Driving under the influence of alcohol, drugs or a combination of either in Nebraska is a serious criminal and traffic offense. Drivers who are found guilty of DUI in court can face a range of penalties. These legal consequences can be expensive to afford and cost offenders their ability to stay out of jail.
Rather than risk being charged with and tried for DUI, drivers in Nebraska need to know what the legal blood alcohol content limits are. They also need to appreciate the punishments that are commonly meted out by state judges to address DUI in Nebraska.
DUI in Nebraska
Nebraska defines driving under the influence or DUI as operating any kind of motor vehicle with a blood alcohol content or BAC of 0.08 percent or higher. This law applies to driving a car, truck, or motorcycles. It also applies to operating other vehicles like mopeds and four-wheelers.
However, the DUI law in Nebraska also allows for someone to be charged with a DUI even if he or she is not actually driving a vehicle or the vehicle is not turned on or in motion. The person simply has to be in physical control of the vehicle, have a BAC of 0.08 percent or higher, and have the intent of operating the vehicle to be charged with a DUI.
Underage drivers are also subject to Nebraska’s DUI laws. However, their BAC level is lower at 0.02 percent. This BAC applies to drivers who are under the age of 21.
Nebraska also has laws that define what constitutes an aggravated DUI. To be charged with an aggravated DUI, a driver must have a BAC of 0.15 percent or higher. This charge merits harsher penalties under the DUI laws in the state.

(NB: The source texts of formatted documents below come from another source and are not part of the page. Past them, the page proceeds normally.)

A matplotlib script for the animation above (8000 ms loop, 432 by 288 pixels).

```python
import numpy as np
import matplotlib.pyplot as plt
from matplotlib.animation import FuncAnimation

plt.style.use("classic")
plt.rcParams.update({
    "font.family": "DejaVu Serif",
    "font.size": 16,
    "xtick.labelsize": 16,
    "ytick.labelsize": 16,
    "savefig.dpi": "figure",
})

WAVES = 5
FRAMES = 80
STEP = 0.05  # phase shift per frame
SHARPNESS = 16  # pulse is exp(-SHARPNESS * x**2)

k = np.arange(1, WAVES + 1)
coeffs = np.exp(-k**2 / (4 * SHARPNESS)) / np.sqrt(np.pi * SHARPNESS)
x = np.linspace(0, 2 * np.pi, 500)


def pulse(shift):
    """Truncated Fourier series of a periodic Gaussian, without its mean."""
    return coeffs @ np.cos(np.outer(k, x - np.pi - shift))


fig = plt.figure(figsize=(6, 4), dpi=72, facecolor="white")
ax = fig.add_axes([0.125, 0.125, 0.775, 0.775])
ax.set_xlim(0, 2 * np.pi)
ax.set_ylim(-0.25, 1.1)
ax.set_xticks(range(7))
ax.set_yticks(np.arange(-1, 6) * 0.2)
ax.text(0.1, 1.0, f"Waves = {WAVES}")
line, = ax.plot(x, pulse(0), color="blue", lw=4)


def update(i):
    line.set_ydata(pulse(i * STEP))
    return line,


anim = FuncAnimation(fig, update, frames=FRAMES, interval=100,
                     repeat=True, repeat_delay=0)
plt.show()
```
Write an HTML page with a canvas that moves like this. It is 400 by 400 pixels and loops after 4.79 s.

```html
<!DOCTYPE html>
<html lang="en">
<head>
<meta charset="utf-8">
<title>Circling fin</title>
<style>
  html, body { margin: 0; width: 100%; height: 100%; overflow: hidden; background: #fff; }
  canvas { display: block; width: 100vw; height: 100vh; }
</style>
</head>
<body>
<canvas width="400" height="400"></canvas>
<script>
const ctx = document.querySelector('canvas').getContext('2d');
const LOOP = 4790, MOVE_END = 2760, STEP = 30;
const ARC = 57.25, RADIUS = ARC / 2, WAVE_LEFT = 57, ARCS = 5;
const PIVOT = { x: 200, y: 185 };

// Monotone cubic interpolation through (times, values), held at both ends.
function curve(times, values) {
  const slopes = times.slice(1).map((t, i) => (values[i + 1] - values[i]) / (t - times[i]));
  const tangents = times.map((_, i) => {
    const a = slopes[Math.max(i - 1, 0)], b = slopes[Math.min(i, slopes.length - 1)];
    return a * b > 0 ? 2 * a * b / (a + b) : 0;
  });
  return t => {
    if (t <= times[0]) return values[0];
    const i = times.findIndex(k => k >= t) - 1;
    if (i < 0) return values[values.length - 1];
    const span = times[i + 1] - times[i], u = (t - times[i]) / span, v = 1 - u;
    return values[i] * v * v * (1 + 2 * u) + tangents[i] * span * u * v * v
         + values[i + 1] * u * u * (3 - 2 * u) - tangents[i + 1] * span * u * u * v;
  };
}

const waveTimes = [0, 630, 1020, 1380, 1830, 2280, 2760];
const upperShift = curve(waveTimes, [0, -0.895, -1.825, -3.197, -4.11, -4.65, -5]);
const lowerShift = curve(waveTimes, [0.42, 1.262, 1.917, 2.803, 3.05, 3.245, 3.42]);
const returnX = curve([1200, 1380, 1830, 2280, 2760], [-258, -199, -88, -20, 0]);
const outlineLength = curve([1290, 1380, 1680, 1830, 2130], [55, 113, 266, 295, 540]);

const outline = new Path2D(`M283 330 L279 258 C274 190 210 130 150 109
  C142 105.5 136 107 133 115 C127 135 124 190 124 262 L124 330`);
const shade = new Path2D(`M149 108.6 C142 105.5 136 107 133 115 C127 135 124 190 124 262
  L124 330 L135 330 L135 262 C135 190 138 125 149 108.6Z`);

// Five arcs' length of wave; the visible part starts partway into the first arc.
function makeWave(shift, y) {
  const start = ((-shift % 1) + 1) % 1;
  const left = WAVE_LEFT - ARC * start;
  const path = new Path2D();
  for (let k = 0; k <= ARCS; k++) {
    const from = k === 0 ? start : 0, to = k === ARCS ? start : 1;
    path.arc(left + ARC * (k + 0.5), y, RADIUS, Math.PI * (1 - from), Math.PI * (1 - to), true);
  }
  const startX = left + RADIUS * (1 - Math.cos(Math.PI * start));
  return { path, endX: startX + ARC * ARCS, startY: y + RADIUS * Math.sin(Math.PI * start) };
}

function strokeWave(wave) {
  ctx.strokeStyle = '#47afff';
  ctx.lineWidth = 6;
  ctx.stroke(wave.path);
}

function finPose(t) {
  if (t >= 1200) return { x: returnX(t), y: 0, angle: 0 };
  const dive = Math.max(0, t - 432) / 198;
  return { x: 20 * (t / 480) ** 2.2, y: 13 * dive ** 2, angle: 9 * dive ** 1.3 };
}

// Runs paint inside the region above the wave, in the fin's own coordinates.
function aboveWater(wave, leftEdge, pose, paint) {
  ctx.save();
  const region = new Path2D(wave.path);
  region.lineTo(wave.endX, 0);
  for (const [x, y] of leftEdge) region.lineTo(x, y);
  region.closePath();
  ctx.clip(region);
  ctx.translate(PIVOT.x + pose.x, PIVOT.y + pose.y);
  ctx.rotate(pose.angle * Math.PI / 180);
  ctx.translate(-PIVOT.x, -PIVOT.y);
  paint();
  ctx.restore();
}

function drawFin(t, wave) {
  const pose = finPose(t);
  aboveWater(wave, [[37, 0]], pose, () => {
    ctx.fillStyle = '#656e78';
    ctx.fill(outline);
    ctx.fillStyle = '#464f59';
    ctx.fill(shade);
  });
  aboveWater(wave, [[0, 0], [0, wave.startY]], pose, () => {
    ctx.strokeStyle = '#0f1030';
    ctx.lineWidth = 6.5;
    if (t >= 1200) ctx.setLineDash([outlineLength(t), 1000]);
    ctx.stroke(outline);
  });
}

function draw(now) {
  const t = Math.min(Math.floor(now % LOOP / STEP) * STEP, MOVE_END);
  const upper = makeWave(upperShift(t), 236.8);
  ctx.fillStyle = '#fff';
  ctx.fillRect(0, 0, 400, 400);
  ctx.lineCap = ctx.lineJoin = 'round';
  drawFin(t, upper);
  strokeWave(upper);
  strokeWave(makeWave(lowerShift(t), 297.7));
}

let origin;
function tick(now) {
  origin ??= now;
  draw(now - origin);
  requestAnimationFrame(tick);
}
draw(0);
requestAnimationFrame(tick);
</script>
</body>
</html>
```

DUI Penalties in Nebraska
Nebraska implements a variety of penalties for DUIs of all levels. A first DUI conviction in Nebraska leads to a jail term of seven to 60 days. It also carries with it a fine of $500. The judge has the discretion of suspending the 60-day jail term on a first-time conviction, however.
A second DUI conviction in Nebraska brings with it a 30 day to six month jail term and a fine of $500. The judge can suspend the jail sentence in lieu of a combination of jail time and community service. In that instance, the offender will have to serve 10 days behind bars and perform 240 hours of community service.
Offenders charged with aggravated DUI face harsher penalties under the Nebraska DUI law. The sentences for a first aggravated DUI conviction is a maximum 60 days in jail and a fine of $500.
The charge will be a Class W misdemeanor and result in a suspended license for one year. The defendant will also have to undergo an alcohol assessment, use an ignition interlock device or IID on his or her vehicle, and perform 210 hours of community service.
A second aggravated DUI conviction results in a Class I misdemeanor charge and a minimum 90-day jail term. The fine increases to $1000, and the driver can lose his or her license for up to 15 years. He or she can apply for a restricted license with use of an IID after 45 days, however.
A third or subsequent aggravated DUI is charged as a felony and results in a minimum jail term of 180 days. The person’s license will be revoked for 15 years. He or she will also have to pay a $1000 fine and serve up to 180 days on probation.
Underage DUI in Nebraska
The penalties for underage DUI in Nebraska can also be expensive and lengthy for drivers under the age of 21. At minimum, the underage driver convicted of DUI in this state will have his or her license suspended for 30 days if he or she has a BAC of 0.02 or higher. Refusing to submit to chemical testing can result in another 90 day revocation of the person’s license.
If the underage driver has a BAC of 0.08 percent or higher, he or she can face penalties like:
- Seven to 60 days in jail
- A fine of $500
- License revoked for up to six months
- An order to undergo a drug or alcohol assessment program
An underage driver in Nebraska who commits aggravated DUI can receive a jail term with no minimum sentence, a fine of $500, having to perform 120 hours of community service, a license revocation for one year, and having to undergo an alcohol or drug assessment program.
Implied Consent in Nebraska
Nebraska’s implied consent laws require motorists to give blood, breath or urine samples if law enforcement has probable cause to arrest them for DUI. Refusing to comply with testing is a crime that can be punished with fines and loss of driving privileges.
A first-time refusal for BAC testing in Nebraska results in a loss of one’s license for 180 days if the person has a BAC of 0.08 percent or higher. A second or third refusal for the same BAC level results in a revoked drivers’ license for up to one year if the person had a prior refusal within the last 15 years.
DUI offenders who refuse to comply with chemical testing but are found guilty of DUI anyway can also have their licenses revoked. A first conviction for chemical testing refusal gets a 180-day license revocation while a second conviction results in loss of one’s license for 18 months to 15 years. A third conviction results in a revocation of 15 years.
Nebraska uses significant legal penalties to dissuade people from driving under the influence of drugs or alcohol. The laws apply to people over the age of 21 as well as underage drivers.
People cannot bypass being charged with a DUI by refusing chemical testing. Their refusal can compound the legal penalties that they face after they are convicted of driving under the influence in Nebraska.